### Available records ###

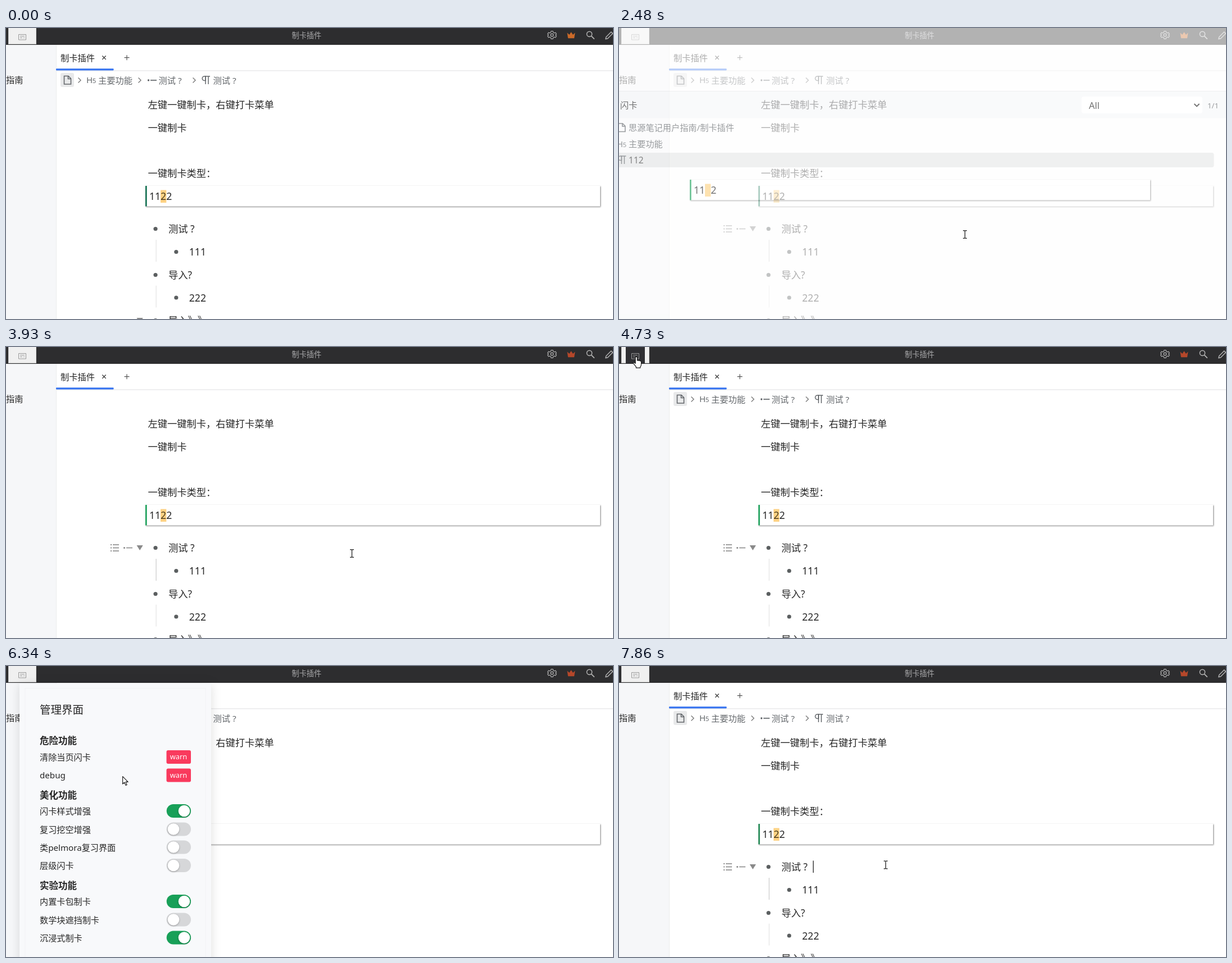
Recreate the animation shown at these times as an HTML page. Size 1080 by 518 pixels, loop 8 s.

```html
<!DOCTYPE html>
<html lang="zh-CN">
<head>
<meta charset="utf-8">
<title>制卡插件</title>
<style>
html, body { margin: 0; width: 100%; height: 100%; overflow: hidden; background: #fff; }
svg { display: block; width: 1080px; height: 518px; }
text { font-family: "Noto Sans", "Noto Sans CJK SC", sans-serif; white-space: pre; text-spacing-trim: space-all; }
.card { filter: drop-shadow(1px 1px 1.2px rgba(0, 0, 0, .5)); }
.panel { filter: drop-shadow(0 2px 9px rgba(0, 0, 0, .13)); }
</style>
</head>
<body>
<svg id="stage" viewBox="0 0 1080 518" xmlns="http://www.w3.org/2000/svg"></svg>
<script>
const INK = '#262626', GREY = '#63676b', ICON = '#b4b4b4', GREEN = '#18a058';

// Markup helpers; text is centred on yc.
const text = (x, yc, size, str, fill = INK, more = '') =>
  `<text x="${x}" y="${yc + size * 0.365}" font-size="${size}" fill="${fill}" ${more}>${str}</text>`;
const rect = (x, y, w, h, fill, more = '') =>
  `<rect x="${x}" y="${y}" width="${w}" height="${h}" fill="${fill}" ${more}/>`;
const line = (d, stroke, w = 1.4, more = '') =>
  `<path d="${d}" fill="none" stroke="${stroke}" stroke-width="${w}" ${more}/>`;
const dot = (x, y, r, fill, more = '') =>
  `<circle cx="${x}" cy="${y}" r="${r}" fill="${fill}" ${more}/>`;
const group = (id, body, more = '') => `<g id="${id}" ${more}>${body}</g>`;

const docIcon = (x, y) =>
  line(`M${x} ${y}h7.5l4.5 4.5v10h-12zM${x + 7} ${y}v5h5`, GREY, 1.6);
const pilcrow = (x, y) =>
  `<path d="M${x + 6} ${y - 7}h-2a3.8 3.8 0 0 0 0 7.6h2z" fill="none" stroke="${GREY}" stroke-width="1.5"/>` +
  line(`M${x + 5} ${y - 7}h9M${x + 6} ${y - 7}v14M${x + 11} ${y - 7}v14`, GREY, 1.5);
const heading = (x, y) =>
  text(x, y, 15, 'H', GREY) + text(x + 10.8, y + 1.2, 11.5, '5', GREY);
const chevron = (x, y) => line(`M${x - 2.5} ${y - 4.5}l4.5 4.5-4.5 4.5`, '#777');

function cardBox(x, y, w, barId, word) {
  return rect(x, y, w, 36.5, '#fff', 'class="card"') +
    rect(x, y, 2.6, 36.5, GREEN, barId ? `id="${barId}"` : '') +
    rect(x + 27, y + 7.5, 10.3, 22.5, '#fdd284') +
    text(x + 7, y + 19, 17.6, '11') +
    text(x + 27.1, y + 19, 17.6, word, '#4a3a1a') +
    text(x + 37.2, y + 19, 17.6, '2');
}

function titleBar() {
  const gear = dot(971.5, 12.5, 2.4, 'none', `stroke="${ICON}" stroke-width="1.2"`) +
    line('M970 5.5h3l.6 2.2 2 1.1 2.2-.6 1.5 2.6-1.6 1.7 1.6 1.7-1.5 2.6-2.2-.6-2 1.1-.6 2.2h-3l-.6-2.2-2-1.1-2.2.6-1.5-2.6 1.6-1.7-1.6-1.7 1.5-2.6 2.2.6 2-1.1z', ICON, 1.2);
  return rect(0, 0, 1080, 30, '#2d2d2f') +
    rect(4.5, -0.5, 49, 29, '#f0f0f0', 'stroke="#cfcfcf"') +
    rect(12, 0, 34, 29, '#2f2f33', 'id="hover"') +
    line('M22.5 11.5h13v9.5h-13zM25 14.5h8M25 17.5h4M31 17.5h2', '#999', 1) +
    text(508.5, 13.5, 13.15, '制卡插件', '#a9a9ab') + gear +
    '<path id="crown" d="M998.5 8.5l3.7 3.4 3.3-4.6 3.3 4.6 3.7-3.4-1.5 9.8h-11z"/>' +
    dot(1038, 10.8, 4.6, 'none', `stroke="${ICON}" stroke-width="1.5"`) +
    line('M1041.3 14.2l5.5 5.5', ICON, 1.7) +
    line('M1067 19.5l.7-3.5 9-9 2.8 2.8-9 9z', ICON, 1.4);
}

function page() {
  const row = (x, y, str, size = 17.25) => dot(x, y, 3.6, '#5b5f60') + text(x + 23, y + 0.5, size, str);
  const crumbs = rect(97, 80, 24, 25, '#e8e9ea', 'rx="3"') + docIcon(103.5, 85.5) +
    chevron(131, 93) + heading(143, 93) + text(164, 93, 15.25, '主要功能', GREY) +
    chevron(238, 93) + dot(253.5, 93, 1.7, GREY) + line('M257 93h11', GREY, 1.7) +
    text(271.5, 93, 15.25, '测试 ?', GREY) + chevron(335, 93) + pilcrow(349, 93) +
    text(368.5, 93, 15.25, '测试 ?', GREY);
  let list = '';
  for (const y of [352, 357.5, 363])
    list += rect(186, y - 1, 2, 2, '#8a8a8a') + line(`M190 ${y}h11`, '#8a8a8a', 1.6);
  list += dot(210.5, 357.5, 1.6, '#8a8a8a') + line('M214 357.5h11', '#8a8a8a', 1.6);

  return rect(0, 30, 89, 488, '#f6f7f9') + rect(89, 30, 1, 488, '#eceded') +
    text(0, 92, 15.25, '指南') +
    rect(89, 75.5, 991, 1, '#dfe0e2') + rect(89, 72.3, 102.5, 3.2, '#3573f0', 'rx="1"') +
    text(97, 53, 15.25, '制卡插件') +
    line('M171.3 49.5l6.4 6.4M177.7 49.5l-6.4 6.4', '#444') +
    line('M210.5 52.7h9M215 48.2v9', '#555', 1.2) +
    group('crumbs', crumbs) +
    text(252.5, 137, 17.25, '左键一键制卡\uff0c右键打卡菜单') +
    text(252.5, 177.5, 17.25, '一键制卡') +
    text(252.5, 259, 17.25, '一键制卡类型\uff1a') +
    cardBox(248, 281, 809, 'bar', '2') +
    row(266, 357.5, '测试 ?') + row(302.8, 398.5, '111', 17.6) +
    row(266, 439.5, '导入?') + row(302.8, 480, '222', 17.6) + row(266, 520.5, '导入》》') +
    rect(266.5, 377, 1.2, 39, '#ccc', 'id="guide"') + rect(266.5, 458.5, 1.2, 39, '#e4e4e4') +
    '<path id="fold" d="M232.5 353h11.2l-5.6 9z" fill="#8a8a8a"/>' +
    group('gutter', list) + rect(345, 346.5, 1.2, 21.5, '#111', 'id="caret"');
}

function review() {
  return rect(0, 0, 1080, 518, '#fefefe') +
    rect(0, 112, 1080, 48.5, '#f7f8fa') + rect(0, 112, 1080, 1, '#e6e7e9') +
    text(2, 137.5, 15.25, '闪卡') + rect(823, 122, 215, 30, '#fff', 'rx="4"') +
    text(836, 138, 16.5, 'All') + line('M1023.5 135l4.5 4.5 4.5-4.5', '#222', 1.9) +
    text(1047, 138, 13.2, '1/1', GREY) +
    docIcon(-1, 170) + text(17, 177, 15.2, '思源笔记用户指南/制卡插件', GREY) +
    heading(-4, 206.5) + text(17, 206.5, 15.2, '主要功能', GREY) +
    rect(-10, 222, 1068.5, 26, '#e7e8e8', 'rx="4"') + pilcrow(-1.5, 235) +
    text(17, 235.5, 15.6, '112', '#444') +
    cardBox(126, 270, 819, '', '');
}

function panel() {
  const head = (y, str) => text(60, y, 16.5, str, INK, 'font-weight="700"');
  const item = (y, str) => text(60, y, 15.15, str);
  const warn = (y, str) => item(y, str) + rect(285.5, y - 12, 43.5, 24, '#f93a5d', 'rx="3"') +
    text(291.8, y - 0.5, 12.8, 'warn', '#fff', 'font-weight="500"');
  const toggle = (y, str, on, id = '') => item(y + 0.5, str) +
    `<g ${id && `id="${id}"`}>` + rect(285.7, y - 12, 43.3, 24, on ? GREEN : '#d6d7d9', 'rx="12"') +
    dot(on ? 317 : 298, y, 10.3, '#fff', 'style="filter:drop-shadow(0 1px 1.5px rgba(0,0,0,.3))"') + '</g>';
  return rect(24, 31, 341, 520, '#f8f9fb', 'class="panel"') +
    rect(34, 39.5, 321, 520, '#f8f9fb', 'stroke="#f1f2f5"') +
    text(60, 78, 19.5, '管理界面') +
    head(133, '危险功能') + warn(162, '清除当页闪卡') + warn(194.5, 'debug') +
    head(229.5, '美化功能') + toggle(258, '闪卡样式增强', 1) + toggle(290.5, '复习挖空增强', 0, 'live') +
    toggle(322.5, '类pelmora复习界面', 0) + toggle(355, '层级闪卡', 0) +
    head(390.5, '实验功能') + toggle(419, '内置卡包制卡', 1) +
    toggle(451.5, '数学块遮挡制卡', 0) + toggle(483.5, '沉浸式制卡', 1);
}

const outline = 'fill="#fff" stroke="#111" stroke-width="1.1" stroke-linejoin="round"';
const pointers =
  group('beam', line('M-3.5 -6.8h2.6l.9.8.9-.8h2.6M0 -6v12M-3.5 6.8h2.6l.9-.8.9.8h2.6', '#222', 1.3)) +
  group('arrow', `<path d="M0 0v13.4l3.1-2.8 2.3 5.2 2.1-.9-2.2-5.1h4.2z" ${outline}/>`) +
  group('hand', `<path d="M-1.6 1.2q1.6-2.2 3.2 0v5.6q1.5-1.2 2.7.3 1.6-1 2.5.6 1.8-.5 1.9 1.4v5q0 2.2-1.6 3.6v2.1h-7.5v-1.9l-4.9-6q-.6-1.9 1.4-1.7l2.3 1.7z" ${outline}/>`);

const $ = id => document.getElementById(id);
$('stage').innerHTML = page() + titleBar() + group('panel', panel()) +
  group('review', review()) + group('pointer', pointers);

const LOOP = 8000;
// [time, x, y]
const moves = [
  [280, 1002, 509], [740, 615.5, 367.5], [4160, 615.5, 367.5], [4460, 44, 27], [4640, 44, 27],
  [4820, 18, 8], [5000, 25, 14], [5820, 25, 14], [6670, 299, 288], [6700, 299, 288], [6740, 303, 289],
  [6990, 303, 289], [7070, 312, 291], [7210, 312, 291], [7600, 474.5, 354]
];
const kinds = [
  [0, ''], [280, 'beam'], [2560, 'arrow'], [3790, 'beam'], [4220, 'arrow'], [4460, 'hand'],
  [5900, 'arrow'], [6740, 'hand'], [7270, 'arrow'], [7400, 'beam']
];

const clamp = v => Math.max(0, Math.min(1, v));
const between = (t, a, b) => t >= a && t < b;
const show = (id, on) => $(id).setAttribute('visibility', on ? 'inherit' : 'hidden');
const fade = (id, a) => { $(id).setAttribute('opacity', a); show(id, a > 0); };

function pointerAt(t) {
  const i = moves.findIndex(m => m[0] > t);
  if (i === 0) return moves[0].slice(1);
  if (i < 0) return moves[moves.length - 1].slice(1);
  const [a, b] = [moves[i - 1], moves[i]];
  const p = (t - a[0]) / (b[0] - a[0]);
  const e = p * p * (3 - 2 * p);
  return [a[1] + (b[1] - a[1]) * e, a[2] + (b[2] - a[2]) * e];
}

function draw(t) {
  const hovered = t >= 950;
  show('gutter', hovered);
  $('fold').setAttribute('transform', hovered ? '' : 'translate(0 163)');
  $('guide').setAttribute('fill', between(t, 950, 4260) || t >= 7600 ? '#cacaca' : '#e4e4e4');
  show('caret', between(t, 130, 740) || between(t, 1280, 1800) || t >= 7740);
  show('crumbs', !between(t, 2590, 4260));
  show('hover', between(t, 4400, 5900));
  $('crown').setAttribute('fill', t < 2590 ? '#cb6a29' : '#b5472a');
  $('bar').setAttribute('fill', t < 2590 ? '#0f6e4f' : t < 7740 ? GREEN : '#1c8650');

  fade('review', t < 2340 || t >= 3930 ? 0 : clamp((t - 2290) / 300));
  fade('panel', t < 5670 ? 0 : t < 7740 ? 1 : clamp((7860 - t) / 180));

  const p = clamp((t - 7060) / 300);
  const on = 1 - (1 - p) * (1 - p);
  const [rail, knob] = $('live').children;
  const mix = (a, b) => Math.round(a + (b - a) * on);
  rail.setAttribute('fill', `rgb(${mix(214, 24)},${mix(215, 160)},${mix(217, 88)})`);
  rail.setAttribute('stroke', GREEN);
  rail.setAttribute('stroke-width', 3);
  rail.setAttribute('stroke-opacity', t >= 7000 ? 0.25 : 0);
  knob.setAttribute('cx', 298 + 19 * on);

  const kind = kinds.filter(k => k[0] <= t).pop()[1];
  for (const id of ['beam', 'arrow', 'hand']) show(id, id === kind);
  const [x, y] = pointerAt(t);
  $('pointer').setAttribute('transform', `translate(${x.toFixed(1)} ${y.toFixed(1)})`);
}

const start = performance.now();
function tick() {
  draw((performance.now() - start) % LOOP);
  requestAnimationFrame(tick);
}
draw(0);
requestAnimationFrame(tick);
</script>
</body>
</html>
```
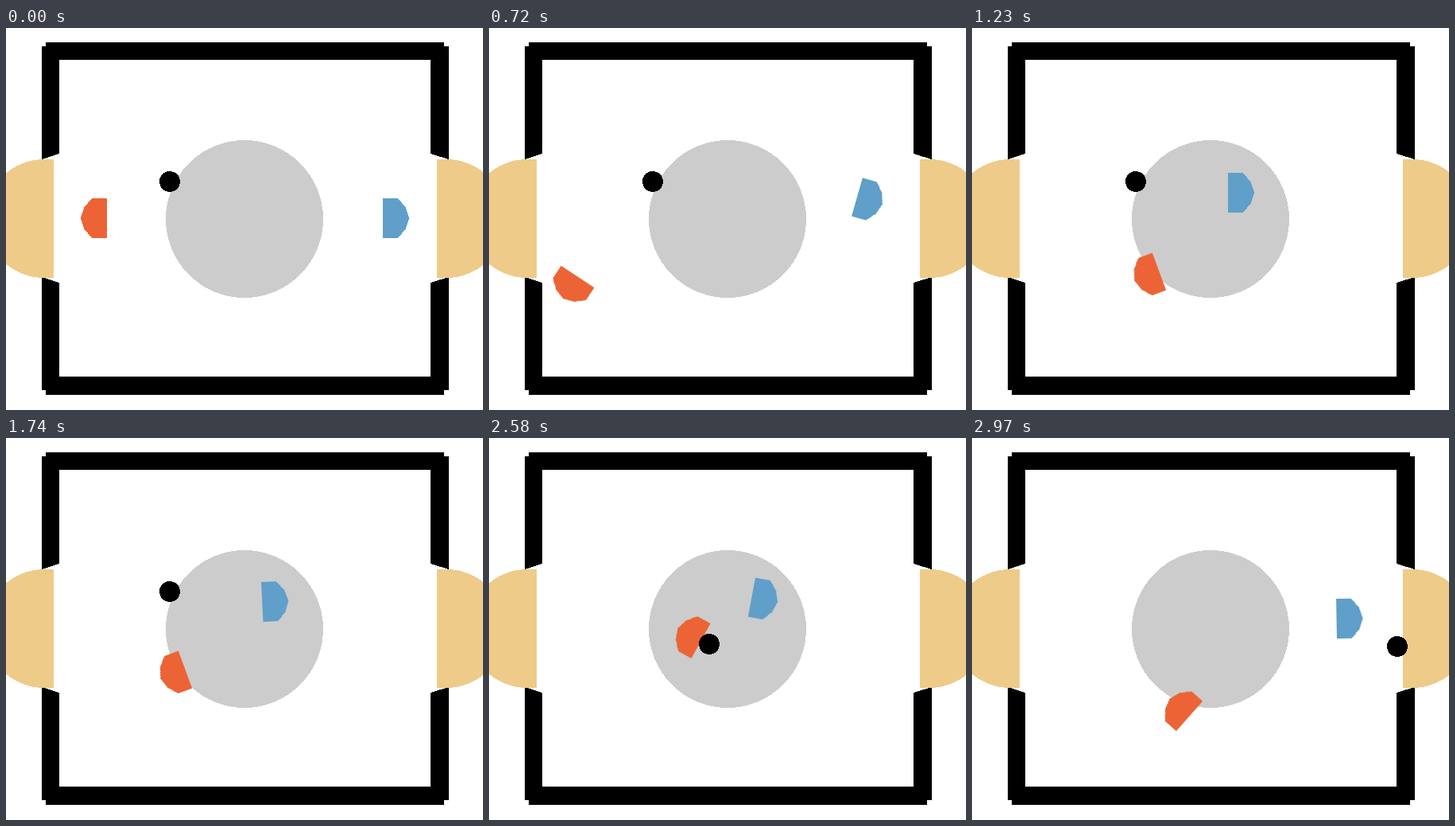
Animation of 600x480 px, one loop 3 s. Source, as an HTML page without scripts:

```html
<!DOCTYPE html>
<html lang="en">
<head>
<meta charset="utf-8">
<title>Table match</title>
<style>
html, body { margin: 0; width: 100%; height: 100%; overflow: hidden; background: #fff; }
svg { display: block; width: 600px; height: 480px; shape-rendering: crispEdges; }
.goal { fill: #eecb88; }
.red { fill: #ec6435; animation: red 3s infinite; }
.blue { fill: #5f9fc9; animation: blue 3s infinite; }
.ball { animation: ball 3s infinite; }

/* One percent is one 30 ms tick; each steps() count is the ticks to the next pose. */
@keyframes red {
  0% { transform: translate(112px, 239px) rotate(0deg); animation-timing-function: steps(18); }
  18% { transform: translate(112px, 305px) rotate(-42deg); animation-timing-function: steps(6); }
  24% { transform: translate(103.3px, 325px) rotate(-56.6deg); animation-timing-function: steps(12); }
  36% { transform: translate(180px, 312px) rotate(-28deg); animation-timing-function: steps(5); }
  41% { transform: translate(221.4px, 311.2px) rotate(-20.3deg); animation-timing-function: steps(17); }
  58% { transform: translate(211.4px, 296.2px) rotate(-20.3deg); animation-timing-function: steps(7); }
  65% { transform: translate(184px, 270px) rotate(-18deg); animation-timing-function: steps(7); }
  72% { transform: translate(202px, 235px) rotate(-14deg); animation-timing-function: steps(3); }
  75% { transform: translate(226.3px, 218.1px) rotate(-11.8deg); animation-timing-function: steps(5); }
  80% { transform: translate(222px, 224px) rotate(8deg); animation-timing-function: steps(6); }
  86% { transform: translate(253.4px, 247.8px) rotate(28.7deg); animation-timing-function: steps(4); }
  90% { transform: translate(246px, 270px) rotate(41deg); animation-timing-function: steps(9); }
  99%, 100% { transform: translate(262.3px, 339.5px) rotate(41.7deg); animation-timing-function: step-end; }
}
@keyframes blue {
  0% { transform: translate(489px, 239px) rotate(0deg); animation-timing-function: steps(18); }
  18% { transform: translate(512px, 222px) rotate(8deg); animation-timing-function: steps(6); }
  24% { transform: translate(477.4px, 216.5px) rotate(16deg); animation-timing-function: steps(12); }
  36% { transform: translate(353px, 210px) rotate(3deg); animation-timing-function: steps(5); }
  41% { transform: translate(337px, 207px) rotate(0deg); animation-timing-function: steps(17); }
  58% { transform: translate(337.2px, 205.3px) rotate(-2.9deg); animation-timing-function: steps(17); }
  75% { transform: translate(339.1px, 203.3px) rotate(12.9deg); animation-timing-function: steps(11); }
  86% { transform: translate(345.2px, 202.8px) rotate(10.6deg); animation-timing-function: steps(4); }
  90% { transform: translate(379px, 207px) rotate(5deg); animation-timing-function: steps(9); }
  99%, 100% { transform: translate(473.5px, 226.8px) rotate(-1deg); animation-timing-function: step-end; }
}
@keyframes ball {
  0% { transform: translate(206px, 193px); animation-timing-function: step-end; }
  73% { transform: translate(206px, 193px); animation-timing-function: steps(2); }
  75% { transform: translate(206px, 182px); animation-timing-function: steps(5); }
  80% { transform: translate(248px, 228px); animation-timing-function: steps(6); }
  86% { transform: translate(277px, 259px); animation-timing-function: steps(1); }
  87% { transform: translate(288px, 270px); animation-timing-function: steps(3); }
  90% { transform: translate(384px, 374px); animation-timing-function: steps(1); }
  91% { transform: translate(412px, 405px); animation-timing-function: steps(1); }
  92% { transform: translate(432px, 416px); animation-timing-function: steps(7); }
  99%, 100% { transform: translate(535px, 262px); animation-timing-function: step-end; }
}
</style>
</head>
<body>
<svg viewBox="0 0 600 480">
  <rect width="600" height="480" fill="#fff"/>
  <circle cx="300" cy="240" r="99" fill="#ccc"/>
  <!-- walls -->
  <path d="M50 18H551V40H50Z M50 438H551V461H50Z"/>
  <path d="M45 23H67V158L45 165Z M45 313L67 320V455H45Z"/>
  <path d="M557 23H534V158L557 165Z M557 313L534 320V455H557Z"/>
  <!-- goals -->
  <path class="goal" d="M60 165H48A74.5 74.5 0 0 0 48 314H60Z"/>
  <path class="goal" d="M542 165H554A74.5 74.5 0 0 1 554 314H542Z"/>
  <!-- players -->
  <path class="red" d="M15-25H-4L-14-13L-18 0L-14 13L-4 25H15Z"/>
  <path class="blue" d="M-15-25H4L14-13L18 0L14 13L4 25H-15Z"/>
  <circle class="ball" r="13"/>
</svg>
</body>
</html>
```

###

### Exercise
The number of lines in the data that hold "class" must be the entire answer.

### Solution to this exercise
7